Data supplied section start

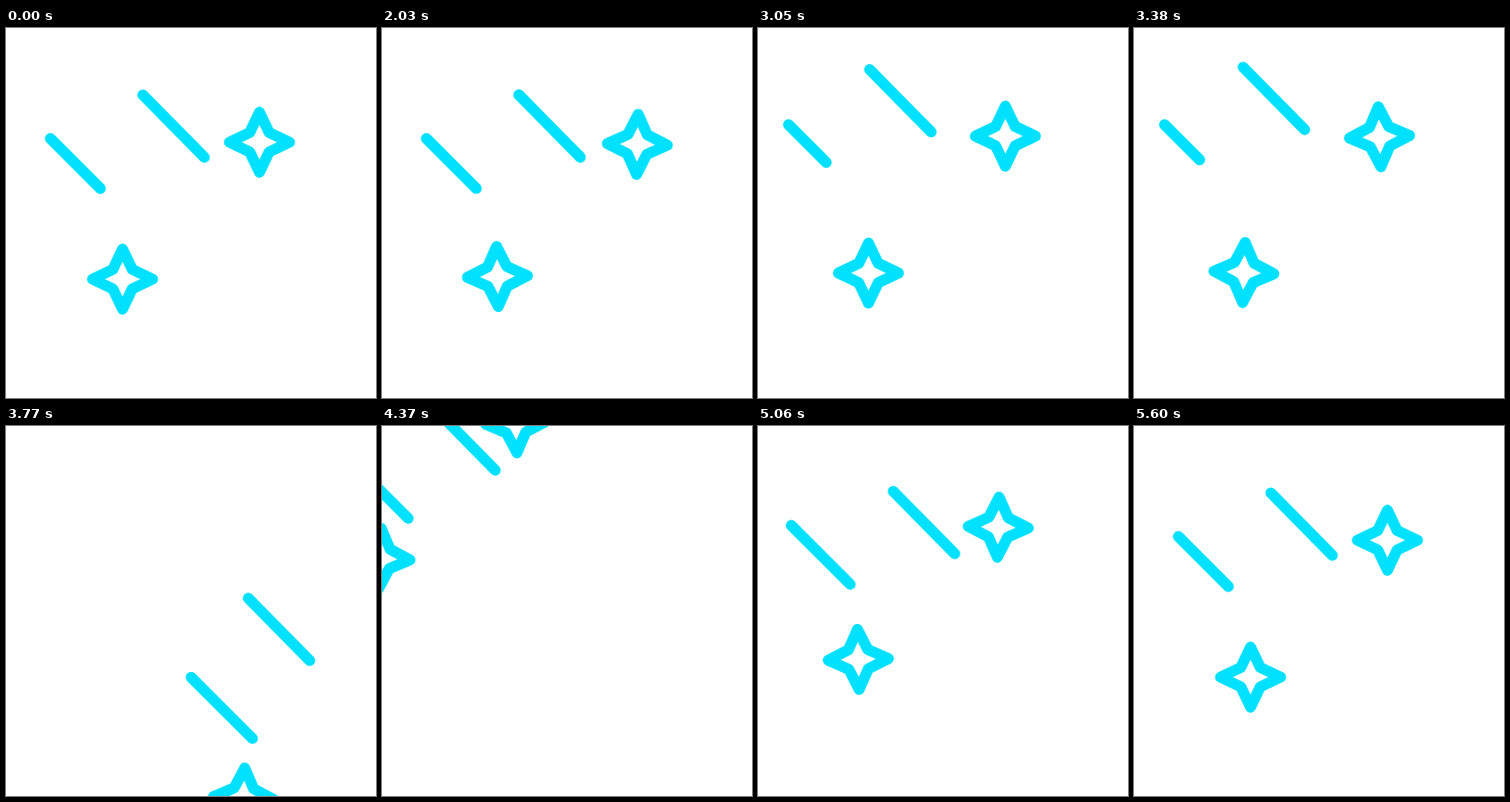
An HTML page for the animation above (5.63 s loop, 400 by 400 pixels).

```html
<!DOCTYPE html>
<html lang="en">
<head>
<meta charset="utf-8">
<title>Shooting stars</title>
<style>
  html, body { margin: 0; width: 100%; height: 100%; overflow: hidden; background: #fff; }
  svg { display: block; width: 100vw; height: 100vh; }
</style>
</head>
<body>
<svg viewBox="0 0 400 400" fill="none" stroke="#00e1ff" stroke-width="11.8" stroke-linecap="round" stroke-linejoin="round">
  <path id="long"/>
  <path id="short"/>
  <path id="upper" d="M0-32.5 10.5-10.5 32.5 0 10.5 10.5 0 32.5-10.5 10.5-32.5 0-10.5-10.5Z"/>
  <path id="lower" d="M0-32.5 10.5-10.5 32.5 0 10.5 10.5 0 32.5-10.5 10.5-32.5 0-10.5-10.5Z"/>
</svg>
<script>
const LOOP = 5630, HOLD = 2000, STEP = 30;
const RETURN = 2100, END = 3600;
const el = id => document.getElementById(id);
const clamp = v => Math.max(0, Math.min(1, v));
const ease = (t, from, to) => (1 - Math.cos(Math.PI * clamp((t - from) / (to - from)))) / 2;

// Diagonal shift: pull back, shoot off, then come in from the top left.
function travel(t, { back, from = 0, to = 1300, thrust, entry, power }) {
  if (t >= RETURN) return -entry * Math.pow((END - t) / 960, power);
  const launch = Math.max(0, t - 1537);
  return -back * ease(t, from, to) + thrust * launch * launch;
}

const motion = {
  long: { back: 30, thrust: .00265, entry: 28, power: 4.8 },
  tail: { back: 15, from: 380, to: 1000, thrust: .00308, entry: 38, power: 2 },
  head: { back: 31, thrust: .0036, entry: 26, power: 4.2 },
  upper: { back: 7.2, thrust: .0034, entry: 69, power: 2.5 },
  lower: { back: 7.2, thrust: .00254, entry: 69, power: 2.5 }
};

function line(id, x1, y1, x2, y2, a, b) {
  el(id).setAttribute('d', `M${x1 + a} ${y1 + a}L${x2 + b} ${y2 + b}`);
}

function star(id, x, y, d, angle) {
  el(id).setAttribute('transform', `translate(${x + d} ${y + d}) rotate(${angle})`);
}

function draw(time) {
  const t = Math.max(0, Math.floor((time % LOOP - HOLD) / STEP) * STEP);
  const shift = {};
  for (const key in motion) shift[key] = t ? travel(t, motion[key]) : 0;

  // The stars shake between two leaning poses.
  const wave = Math.sin(t / 300 * 2 * Math.PI);
  const plus = clamp(4 * wave), minus = clamp(-4 * wave);
  const angle = 1.6 * plus - 2.5 * minus;

  line('long', 148, 72.3, 214.5, 139.8, shift.long, shift.long);
  line('short', 48, 119.5, 102, 173.5, shift.tail, shift.head);
  star('upper', 274 + 2.1 * plus - 1.3 * minus, 123.5 + 2.3 * plus + 1.3 * minus, shift.upper, angle);
  star('lower', 126 - 1.2 * plus, 271.5 - 2.8 * plus, shift.lower, -angle);
}

const start = performance.now();
function tick() {
  draw(performance.now() - start);
  requestAnimationFrame(tick);
}
tick();
</script>
</body>
</html>
```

Data supplied section end

What is needed is every line of the data above, set down exactly but with the images left out.

Exercise answer –
An HTML page for the animation above (5.63 s loop, 400 by 400 pixels).

```html
<!DOCTYPE html>
<html lang="en">
<head>
<meta charset="utf-8">
<title>Shooting stars</title>
<style>
  html, body { margin: 0; width: 100%; height: 100%; overflow: hidden; background: #fff; }
  svg { display: block; width: 100vw; height: 100vh; }
</style>
</head>
<body>
<svg viewBox="0 0 400 400" fill="none" stroke="#00e1ff" stroke-width="11.8" stroke-linecap="round" stroke-linejoin="round">
  <path id="long"/>
  <path id="short"/>
  <path id="upper" d="M0-32.5 10.5-10.5 32.5 0 10.5 10.5 0 32.5-10.5 10.5-32.5 0-10.5-10.5Z"/>
  <path id="lower" d="M0-32.5 10.5-10.5 32.5 0 10.5 10.5 0 32.5-10.5 10.5-32.5 0-10.5-10.5Z"/>
</svg>
<script>
const LOOP = 5630, HOLD = 2000, STEP = 30;
const RETURN = 2100, END = 3600;
const el = id => document.getElementById(id);
const clamp = v => Math.max(0, Math.min(1, v));
const ease = (t, from, to) => (1 - Math.cos(Math.PI * clamp((t - from) / (to - from)))) / 2;

// Diagonal shift: pull back, shoot off, then come in from the top left.
function travel(t, { back, from = 0, to = 1300, thrust, entry, power }) {
  if (t >= RETURN) return -entry * Math.pow((END - t) / 960, power);
  const launch = Math.max(0, t - 1537);
  return -back * ease(t, from, to) + thrust * launch * launch;
}

const motion = {
  long: { back: 30, thrust: .00265, entry: 28, power: 4.8 },
  tail: { back: 15, from: 380, to: 1000, thrust: .00308, entry: 38, power: 2 },
  head: { back: 31, thrust: .0036, entry: 26, power: 4.2 },
  upper: { back: 7.2, thrust: .0034, entry: 69, power: 2.5 },
  lower: { back: 7.2, thrust: .00254, entry: 69, power: 2.5 }
};

function line(id, x1, y1, x2, y2, a, b) {
  el(id).setAttribute('d', `M${x1 + a} ${y1 + a}L${x2 + b} ${y2 + b}`);
}

function star(id, x, y, d, angle) {
  el(id).setAttribute('transform', `translate(${x + d} ${y + d}) rotate(${angle})`);
}

function draw(time) {
  const t = Math.max(0, Math.floor((time % LOOP - HOLD) / STEP) * STEP);
  const shift = {};
  for (const key in motion) shift[key] = t ? travel(t, motion[key]) : 0;

  // The stars shake between two leaning poses.
  const wave = Math.sin(t / 300 * 2 * Math.PI);
  const plus = clamp(4 * wave), minus = clamp(-4 * wave);
  const angle = 1.6 * plus - 2.5 * minus;

  line('long', 148, 72.3, 214.5, 139.8, shift.long, shift.long);
  line('short', 48, 119.5, 102, 173.5, shift.tail, shift.head);
  star('upper', 274 + 2.1 * plus - 1.3 * minus, 123.5 + 2.3 * plus + 1.3 * minus, shift.upper, angle);
  star('lower', 126 - 1.2 * plus, 271.5 - 2.8 * plus, shift.lower, -angle);
}

const start = performance.now();
function tick() {
  draw(performance.now() - start);
  requestAnimationFrame(tick);
}
tick();
</script>
</body>
</html>
```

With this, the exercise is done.